The worm Uroburos returns. (Through the backdoor.)
ESET published details on LightNeuron, a sophisticated backdoor developed by the Russian cyber espionage group Turla (WeLiveSecurity). The malware is installed as a transport agent in victims' Microsoft Exchange servers. ESET says this is a novel persistence technique which allows the malware to operate "at the same level of trust as security products such as spam filters." As a result, LightNeuron can read, modify, or block any inbound or outbound email before it reaches its recipient. It can also create and send new emails from the server.

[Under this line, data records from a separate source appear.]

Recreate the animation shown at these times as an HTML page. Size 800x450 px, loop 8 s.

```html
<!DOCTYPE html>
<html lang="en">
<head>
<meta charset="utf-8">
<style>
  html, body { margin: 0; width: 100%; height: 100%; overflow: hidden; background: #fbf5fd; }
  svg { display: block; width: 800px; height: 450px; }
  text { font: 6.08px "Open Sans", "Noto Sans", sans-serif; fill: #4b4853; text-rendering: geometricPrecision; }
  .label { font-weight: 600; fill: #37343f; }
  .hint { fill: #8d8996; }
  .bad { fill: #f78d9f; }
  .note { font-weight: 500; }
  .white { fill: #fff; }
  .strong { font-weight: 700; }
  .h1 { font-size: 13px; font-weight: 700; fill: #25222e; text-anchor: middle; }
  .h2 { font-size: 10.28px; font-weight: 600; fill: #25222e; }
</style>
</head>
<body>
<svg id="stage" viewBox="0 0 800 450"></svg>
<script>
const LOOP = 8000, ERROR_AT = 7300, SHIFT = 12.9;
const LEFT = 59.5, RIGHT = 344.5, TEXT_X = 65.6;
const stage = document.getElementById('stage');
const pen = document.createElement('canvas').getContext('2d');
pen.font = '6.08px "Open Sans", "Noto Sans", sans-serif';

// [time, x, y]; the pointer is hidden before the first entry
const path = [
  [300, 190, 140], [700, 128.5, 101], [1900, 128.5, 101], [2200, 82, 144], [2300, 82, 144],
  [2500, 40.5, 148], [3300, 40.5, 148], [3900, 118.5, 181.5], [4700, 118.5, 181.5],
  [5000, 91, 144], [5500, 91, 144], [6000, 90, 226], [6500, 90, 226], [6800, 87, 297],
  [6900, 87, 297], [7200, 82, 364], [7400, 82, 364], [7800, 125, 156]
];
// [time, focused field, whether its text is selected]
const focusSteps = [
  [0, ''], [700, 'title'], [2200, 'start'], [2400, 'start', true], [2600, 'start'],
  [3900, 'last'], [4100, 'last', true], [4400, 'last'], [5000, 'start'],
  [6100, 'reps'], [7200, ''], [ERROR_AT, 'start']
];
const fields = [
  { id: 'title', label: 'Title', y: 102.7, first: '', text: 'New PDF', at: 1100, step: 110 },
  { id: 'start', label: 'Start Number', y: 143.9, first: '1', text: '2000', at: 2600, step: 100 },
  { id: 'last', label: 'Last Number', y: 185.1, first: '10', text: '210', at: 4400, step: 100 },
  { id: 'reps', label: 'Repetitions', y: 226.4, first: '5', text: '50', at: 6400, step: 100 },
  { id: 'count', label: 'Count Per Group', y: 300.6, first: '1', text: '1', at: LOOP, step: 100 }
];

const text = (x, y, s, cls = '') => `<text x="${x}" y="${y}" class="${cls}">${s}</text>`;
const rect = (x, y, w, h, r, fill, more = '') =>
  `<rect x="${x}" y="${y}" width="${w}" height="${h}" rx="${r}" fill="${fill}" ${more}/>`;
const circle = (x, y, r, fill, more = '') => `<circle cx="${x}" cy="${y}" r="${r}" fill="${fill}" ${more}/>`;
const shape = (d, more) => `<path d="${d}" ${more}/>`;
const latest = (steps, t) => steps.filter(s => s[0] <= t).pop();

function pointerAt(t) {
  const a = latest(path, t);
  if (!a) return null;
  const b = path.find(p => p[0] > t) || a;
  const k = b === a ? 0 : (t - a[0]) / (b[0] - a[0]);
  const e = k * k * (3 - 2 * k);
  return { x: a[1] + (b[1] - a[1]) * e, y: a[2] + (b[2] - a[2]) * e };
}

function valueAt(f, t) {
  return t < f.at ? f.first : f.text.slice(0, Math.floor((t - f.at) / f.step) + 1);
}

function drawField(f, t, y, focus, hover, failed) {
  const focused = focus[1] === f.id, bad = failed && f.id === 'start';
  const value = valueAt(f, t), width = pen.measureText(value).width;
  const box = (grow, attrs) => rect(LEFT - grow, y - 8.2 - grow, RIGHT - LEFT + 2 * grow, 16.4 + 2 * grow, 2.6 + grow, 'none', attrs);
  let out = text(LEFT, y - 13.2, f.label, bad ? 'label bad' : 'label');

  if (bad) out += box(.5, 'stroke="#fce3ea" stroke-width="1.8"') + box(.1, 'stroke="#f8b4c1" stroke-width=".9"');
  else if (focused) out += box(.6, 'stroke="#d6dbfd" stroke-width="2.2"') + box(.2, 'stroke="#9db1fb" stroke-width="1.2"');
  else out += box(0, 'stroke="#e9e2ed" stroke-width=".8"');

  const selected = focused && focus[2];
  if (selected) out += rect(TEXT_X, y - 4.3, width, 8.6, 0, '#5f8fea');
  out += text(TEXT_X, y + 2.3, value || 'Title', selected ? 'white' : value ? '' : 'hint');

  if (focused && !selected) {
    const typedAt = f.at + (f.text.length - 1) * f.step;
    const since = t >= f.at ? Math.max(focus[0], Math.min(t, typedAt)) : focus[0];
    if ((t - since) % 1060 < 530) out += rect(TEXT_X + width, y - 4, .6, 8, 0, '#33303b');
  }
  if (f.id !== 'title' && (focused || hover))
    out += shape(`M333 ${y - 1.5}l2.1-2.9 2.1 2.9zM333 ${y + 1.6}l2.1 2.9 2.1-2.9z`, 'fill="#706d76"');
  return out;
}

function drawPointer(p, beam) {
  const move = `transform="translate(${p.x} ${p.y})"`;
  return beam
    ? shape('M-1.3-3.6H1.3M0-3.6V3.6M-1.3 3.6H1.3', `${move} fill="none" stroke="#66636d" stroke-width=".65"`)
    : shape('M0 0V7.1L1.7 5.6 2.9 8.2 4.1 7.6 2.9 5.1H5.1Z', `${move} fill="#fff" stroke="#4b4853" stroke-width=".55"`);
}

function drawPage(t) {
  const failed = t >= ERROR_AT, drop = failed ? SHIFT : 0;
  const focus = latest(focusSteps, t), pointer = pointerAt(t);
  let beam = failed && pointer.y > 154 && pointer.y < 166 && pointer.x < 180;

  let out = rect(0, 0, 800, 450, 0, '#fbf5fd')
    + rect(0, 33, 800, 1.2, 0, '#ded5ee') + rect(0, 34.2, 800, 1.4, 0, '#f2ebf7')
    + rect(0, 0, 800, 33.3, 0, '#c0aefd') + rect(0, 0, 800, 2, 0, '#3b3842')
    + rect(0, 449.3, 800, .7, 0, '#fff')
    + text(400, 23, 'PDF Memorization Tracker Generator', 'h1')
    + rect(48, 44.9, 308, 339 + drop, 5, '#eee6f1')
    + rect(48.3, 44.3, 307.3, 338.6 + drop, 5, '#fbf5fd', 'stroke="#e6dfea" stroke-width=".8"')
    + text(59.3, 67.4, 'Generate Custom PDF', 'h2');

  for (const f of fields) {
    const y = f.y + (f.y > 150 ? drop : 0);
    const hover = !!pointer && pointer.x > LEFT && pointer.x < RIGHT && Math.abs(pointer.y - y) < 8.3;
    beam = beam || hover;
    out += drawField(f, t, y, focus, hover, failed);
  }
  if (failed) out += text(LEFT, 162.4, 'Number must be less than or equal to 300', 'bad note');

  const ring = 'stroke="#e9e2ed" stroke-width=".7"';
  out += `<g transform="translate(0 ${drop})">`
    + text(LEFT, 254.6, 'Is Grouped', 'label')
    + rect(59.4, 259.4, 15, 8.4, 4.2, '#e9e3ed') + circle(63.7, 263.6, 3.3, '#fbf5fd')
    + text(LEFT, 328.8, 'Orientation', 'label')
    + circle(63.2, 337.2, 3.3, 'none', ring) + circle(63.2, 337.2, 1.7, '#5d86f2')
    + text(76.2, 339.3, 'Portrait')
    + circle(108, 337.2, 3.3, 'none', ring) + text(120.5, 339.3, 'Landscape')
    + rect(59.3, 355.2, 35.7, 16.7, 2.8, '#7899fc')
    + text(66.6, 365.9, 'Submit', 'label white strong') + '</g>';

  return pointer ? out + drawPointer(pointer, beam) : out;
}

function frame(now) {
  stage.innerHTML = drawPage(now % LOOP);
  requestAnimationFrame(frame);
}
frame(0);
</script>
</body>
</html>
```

The attackers could control the Exchange server by sending commands steganographically hidden inside PDF and JPG email attachments. When an email containing one such file is sent to a compromised organization, LightNeuron will check for a signature. If it doesn't find a match, the email is sent on to its destination. If the signature is met, the malware will decode and execute the attackers' command in the attachment. The email is then blocked before leaving the server, so no one at the organization actually receives the message.
Kaspersky Lab briefly mentioned LightNeuron in July of last year, and attributed it to Turla with medium confidence (ZDNet). ESET says the two known victims of LightNeuron were a foreign ministry in Eastern Europe and a regional diplomatic organization in the Middle East. An unknown organization in Brazil also fell victim to the malware, as indicated by a sample uploaded to VirusTotal from that country (Dark Reading).
The Middle Kingdom's contractor strikes back.
A report by Symantec revealed Monday that the Chinese cyber espionage group Buckeye, also known as APT3 or Gothic Panda, was using Equation Group (generally thought to be an NSA operation) tools and exploits in 2016, at least a year before the Shadow Brokers leaks in 2017. Symantec researchers believe the most likely explanation is that Buckeye reverse engineered the tools after observing an Equation Group operation.
Specifically, what Buckeye got was the DoublePulsar backdoor and the Bemstour installation tool. It did not use them against US targets, either because Buckeye assumed the Americans would be wise to their own exploits or because Buckeye wished to avoid tipping its hand to Fort Meade. Instead, the threat actor targeted scientific research and educational institutions in Belgium, Luxembourg, Vietnam, the Philippines and Hong Kong. In at least one case government networks were also attacked.
Buckeye is generally held to be a contractor in Guangzhou working for China’s Ministry of State Security. The company is the Guangzhou Bo Yu Information Technology Company, also known as Boyusec. Three Boyusec employees were indicted by the US in November 2017 on charges of "computer hacking, theft of trade secrets, conspiracy and identity theft directed at U.S. and foreign employees and computers of three corporate victims in the financial, engineering and technology industries between 2011 and May 2017." Boyusec went quiet after the Justice Department went noisy, and there has been speculation that the company had shut down. But as Symantec pointed out, if Boyusec is out of the business, then who's using the tools? Either Boyusec is back, or it never went away, or it shared its tools with someone else. As a Symantec researcher put it, "People come and go. The tools live on."